> [WHAT IS REQUIRED]
Of the lines below, report only those that contain "body".

> [RECORDS FOR THIS EXERCISE]

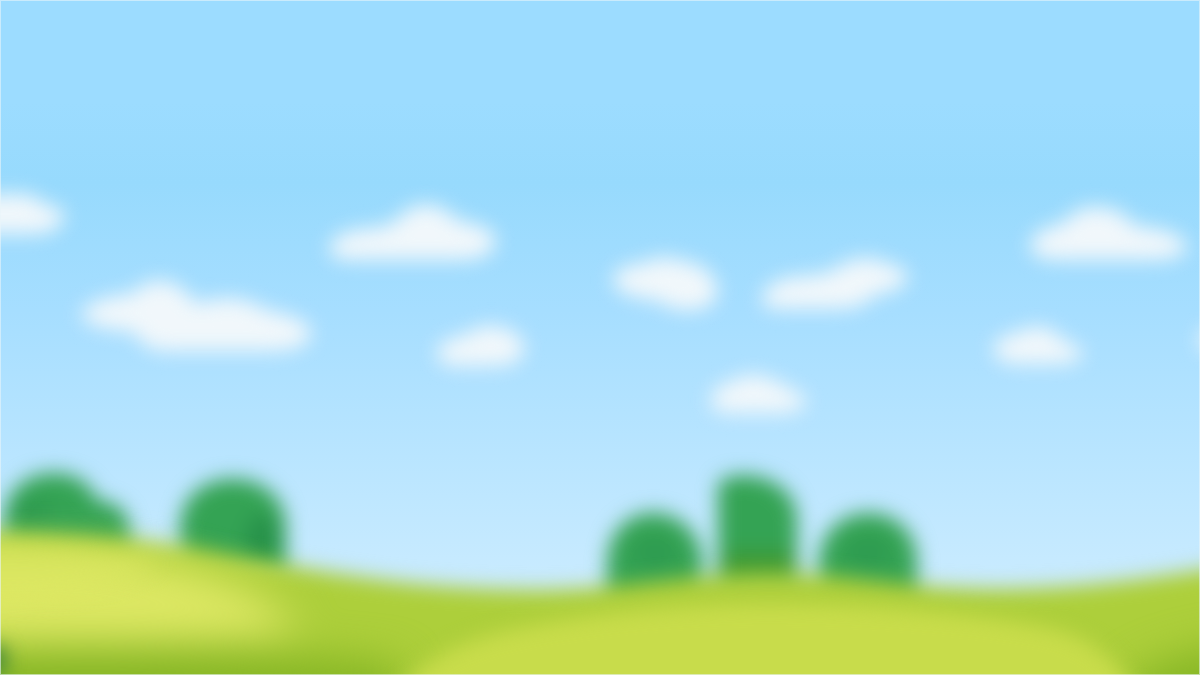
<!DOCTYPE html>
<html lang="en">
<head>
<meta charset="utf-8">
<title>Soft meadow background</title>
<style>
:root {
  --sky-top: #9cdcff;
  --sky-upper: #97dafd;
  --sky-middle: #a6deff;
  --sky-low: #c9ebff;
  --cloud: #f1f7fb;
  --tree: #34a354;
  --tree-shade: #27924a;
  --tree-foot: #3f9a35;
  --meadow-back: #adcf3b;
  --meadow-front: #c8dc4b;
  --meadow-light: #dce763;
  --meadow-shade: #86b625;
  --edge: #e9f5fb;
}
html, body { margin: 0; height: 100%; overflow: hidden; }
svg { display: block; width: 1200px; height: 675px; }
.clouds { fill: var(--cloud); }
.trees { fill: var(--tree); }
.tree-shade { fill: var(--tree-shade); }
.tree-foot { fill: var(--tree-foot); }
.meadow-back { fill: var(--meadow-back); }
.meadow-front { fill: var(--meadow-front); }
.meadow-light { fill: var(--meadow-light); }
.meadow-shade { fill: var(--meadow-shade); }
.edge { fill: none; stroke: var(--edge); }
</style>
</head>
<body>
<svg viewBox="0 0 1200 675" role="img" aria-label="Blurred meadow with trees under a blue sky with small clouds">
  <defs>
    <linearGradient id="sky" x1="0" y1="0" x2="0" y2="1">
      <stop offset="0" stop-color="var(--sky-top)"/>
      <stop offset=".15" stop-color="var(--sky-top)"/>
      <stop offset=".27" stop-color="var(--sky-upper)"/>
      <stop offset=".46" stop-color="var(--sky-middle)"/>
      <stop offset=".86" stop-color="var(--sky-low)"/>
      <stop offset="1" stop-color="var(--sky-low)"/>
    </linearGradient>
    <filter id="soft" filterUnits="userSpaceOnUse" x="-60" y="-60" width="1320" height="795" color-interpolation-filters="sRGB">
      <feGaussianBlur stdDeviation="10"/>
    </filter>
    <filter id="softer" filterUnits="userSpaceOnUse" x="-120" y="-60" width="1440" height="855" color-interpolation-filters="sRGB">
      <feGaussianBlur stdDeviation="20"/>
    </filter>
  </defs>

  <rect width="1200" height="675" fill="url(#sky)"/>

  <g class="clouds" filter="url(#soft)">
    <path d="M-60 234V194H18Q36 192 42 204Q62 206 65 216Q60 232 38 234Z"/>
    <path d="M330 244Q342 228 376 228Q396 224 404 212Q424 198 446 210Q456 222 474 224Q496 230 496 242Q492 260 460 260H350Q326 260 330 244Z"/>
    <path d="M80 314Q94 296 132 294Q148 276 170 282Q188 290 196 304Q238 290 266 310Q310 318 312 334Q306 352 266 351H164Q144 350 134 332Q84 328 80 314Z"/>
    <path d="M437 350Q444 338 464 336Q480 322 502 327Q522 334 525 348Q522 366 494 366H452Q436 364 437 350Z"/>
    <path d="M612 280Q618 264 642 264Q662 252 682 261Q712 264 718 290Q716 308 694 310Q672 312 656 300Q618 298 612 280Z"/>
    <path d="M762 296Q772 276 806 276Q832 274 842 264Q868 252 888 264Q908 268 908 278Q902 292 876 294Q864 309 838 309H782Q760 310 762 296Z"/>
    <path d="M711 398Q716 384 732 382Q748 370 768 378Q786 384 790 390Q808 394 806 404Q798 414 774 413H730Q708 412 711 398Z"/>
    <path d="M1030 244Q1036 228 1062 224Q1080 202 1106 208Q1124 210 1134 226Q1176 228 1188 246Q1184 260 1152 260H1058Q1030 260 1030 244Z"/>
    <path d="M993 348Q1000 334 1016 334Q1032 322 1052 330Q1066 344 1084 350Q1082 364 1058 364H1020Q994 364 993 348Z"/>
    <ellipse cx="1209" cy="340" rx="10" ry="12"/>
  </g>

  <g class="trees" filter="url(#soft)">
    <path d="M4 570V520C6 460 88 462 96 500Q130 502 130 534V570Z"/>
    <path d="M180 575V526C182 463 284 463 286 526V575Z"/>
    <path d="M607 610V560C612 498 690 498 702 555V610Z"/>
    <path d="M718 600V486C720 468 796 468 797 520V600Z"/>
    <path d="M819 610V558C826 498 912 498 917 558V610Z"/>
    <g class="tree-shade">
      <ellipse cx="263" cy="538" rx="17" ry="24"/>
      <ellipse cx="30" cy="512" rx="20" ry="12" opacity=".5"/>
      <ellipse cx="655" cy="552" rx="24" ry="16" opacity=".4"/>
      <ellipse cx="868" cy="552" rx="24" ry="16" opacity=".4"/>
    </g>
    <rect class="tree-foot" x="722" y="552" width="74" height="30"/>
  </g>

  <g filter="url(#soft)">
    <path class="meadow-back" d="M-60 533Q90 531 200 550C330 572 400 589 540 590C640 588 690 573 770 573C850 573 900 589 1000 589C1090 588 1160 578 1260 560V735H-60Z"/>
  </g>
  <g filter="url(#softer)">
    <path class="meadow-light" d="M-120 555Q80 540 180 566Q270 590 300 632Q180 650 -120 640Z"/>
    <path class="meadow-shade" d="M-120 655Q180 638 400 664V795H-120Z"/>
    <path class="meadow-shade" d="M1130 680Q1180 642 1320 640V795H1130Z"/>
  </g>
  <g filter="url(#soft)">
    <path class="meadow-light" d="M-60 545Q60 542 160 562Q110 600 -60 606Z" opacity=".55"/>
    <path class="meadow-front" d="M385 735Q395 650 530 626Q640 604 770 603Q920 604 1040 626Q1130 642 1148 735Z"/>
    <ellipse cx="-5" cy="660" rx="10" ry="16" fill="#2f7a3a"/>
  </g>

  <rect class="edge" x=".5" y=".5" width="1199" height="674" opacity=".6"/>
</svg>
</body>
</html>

> [EXERCISE RESULT]
html, body { margin: 0; height: 100%; overflow: hidden; }
<body>
</body>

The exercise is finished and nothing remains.